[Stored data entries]
************
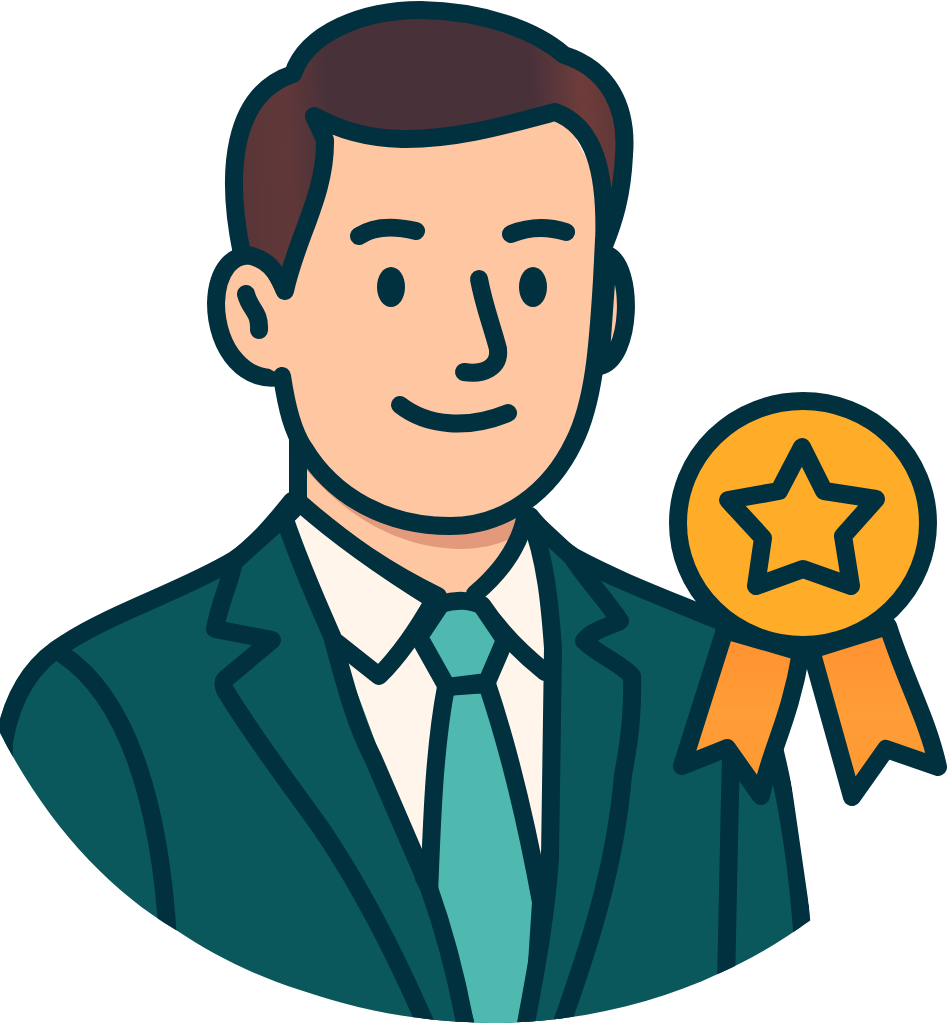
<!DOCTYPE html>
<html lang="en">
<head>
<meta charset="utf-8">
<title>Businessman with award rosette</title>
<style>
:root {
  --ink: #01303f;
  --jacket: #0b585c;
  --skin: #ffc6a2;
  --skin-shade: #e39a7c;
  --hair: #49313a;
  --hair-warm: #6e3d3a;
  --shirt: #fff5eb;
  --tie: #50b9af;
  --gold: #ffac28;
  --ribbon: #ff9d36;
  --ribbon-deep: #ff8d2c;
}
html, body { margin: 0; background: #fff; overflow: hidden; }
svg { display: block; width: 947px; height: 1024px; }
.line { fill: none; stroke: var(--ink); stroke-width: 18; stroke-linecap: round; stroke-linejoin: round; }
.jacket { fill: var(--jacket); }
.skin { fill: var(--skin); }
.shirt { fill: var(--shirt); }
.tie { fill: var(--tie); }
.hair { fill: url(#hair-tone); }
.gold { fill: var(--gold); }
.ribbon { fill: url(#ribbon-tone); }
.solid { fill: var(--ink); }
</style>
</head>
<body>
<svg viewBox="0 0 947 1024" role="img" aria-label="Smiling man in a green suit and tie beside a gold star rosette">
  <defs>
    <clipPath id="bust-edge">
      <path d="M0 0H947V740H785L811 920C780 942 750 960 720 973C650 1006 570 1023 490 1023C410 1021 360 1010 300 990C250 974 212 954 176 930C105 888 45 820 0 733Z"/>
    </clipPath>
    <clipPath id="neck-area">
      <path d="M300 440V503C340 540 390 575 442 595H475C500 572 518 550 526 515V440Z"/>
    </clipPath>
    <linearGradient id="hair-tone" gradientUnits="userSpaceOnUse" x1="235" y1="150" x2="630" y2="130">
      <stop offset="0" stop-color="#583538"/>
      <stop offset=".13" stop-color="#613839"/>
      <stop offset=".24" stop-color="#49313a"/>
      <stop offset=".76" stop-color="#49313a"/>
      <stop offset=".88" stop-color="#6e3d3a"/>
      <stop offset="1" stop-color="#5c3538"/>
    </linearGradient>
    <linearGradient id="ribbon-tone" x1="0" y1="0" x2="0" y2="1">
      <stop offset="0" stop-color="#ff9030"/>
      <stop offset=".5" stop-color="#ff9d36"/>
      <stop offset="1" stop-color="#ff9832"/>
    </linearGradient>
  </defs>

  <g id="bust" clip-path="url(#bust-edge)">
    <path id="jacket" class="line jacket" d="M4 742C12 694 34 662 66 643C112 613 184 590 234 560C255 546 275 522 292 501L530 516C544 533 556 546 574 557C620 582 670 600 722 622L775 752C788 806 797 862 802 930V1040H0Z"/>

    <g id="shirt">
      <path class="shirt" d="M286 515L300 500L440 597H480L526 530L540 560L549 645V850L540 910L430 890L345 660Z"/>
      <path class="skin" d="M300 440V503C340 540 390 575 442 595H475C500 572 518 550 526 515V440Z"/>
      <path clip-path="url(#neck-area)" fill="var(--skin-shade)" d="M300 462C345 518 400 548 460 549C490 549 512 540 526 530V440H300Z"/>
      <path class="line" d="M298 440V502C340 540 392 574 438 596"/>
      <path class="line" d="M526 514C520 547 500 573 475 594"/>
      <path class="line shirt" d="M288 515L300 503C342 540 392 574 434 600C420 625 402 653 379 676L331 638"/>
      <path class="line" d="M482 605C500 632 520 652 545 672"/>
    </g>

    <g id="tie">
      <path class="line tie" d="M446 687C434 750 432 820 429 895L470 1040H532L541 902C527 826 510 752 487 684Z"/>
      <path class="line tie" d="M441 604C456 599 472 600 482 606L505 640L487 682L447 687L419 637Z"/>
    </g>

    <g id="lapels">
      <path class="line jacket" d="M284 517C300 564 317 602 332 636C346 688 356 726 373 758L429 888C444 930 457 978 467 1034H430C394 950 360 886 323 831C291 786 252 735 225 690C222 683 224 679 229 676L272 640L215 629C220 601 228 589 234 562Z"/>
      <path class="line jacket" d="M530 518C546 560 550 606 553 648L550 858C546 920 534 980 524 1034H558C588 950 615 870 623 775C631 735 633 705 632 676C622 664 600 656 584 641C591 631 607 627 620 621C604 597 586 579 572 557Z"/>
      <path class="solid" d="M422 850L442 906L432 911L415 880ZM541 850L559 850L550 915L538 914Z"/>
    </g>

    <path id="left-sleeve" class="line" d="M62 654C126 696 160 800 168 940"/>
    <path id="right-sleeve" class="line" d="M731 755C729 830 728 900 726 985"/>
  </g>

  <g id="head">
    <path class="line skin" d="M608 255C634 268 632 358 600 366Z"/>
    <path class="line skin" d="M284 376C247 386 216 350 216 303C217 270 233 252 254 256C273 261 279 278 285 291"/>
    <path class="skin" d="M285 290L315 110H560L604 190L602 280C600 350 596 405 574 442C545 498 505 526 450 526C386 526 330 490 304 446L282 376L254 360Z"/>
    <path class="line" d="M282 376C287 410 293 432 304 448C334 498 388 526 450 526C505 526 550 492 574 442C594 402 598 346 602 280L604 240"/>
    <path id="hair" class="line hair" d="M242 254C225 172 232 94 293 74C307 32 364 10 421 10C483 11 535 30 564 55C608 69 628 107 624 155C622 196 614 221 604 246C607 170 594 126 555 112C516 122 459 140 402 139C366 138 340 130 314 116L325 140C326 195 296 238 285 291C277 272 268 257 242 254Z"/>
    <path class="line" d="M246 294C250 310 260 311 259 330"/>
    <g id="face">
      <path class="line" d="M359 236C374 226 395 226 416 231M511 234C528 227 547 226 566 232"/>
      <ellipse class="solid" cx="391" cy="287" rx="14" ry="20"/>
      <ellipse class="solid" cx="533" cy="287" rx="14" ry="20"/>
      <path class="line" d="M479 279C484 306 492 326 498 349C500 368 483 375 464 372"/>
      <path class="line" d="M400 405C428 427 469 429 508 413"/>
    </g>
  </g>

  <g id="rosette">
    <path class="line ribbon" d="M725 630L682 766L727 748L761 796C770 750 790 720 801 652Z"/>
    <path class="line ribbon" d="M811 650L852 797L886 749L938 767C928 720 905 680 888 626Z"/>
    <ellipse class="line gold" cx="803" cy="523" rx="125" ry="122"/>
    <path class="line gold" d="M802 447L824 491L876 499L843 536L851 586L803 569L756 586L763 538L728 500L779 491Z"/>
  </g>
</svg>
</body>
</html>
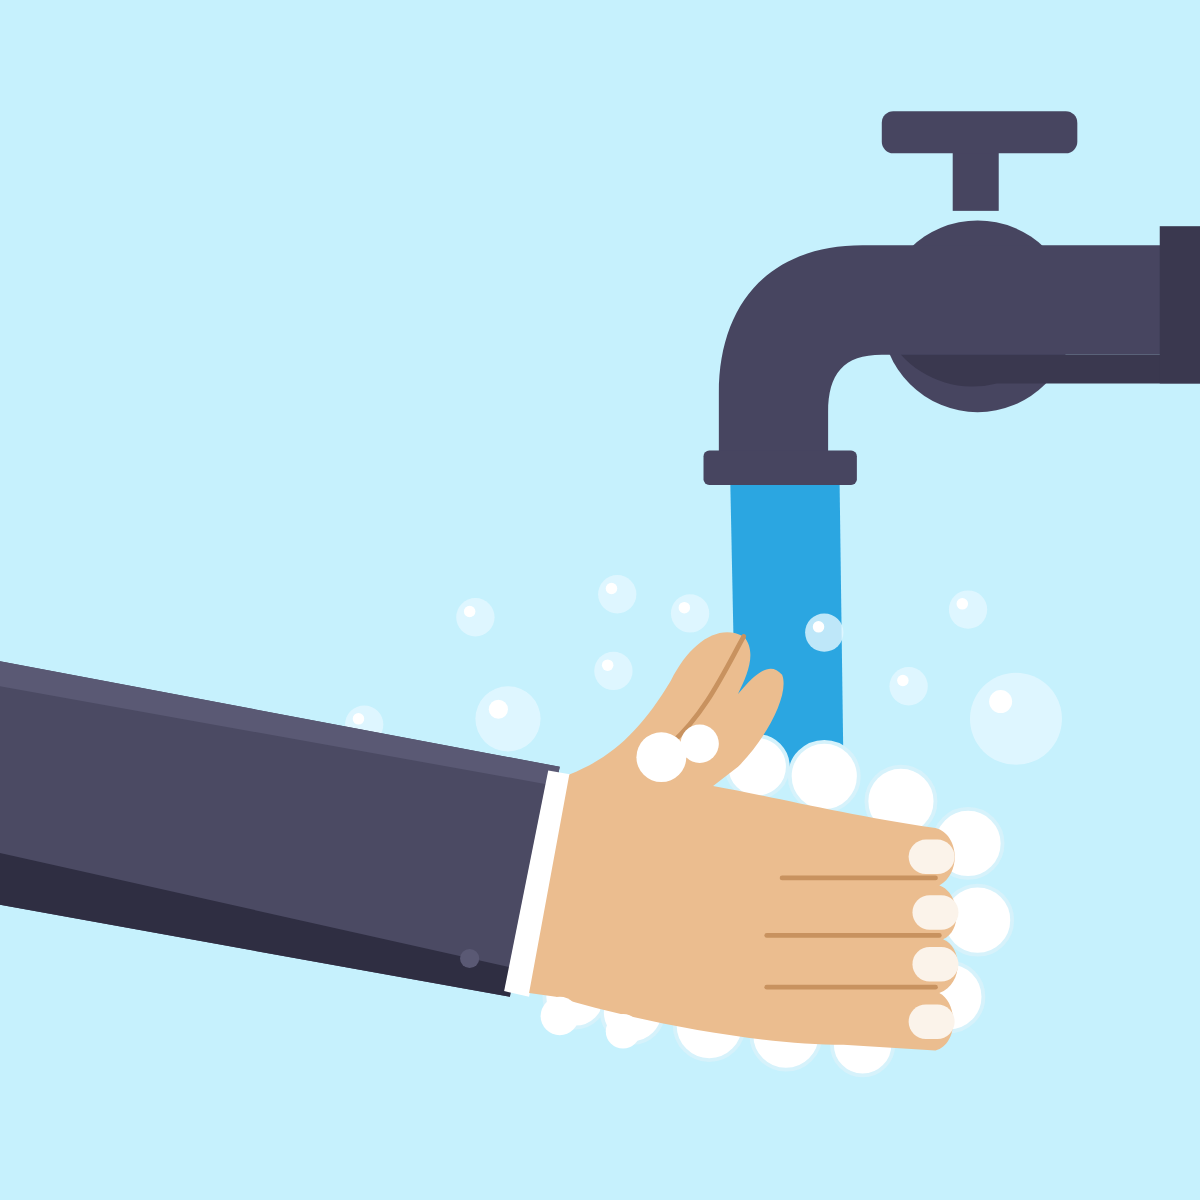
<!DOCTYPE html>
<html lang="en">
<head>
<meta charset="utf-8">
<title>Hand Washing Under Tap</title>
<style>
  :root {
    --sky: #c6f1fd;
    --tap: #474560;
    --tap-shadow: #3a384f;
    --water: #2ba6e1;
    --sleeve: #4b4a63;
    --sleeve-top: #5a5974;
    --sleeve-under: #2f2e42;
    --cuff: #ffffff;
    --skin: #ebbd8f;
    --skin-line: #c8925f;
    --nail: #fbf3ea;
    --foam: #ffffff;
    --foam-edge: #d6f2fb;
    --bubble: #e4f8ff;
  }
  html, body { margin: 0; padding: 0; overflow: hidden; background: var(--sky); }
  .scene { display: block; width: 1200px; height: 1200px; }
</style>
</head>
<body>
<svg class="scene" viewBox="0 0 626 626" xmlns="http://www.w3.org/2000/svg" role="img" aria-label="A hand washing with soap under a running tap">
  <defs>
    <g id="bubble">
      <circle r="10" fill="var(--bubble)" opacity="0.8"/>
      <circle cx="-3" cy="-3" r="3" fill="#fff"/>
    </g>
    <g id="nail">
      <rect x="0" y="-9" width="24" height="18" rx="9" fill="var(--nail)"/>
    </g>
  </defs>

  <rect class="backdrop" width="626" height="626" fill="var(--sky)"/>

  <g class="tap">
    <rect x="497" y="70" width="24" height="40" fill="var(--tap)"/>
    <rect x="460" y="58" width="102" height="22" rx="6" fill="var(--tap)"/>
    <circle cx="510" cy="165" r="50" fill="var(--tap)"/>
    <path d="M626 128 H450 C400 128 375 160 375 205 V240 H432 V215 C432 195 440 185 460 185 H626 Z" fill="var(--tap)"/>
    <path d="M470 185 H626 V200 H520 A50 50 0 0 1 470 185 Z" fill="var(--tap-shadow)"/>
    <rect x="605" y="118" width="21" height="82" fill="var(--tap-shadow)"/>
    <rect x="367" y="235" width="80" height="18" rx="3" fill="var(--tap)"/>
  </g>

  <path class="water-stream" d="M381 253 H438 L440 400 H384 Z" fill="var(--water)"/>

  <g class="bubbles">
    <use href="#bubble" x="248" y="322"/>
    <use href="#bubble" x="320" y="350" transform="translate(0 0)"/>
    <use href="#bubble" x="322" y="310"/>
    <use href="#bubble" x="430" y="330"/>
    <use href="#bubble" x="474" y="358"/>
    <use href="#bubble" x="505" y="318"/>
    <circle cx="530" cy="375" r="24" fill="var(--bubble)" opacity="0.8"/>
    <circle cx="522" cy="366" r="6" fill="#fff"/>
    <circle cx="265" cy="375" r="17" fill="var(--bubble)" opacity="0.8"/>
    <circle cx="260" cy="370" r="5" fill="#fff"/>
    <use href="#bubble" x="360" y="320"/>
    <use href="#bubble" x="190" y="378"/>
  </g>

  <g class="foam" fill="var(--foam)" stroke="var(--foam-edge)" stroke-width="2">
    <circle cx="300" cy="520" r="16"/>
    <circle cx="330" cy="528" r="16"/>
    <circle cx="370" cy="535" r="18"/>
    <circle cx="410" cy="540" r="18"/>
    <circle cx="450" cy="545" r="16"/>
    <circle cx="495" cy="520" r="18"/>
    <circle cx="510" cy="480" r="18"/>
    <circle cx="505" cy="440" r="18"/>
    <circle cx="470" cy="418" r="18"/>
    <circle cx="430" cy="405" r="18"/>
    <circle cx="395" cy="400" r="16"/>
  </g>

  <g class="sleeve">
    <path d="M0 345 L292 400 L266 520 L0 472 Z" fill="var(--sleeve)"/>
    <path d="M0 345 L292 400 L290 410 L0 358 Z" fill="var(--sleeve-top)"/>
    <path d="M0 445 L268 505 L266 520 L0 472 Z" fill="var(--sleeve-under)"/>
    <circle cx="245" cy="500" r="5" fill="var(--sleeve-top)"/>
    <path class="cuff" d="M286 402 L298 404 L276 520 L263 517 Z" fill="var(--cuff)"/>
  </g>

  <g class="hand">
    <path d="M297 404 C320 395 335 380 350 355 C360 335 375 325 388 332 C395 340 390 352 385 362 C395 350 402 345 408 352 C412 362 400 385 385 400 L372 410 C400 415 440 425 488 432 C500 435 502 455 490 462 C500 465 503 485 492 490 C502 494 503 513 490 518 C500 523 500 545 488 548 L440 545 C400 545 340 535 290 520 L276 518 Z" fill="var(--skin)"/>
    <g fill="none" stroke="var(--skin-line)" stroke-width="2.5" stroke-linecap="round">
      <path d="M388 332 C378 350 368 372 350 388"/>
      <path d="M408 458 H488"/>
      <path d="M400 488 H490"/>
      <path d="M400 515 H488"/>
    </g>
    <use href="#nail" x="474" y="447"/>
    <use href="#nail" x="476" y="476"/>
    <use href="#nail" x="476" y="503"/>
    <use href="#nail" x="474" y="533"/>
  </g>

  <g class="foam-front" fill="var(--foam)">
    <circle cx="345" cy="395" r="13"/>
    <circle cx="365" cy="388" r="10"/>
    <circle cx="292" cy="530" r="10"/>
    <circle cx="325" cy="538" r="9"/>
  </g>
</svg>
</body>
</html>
************
PROBLEM DETAILS – Pictures should not appear in the copy. Write out exactly the lines above from the first one through the line that contains "--ribbon: #ff9d36;".

COMPLETED TASK –
<!DOCTYPE html>
<html lang="en">
<head>
<meta charset="utf-8">
<title>Businessman with award rosette</title>
<style>
:root {
  --ink: #01303f;
  --jacket: #0b585c;
  --skin: #ffc6a2;
  --skin-shade: #e39a7c;
  --hair: #49313a;
  --hair-warm: #6e3d3a;
  --shirt: #fff5eb;
  --tie: #50b9af;
  --gold: #ffac28;
  --ribbon: #ff9d36;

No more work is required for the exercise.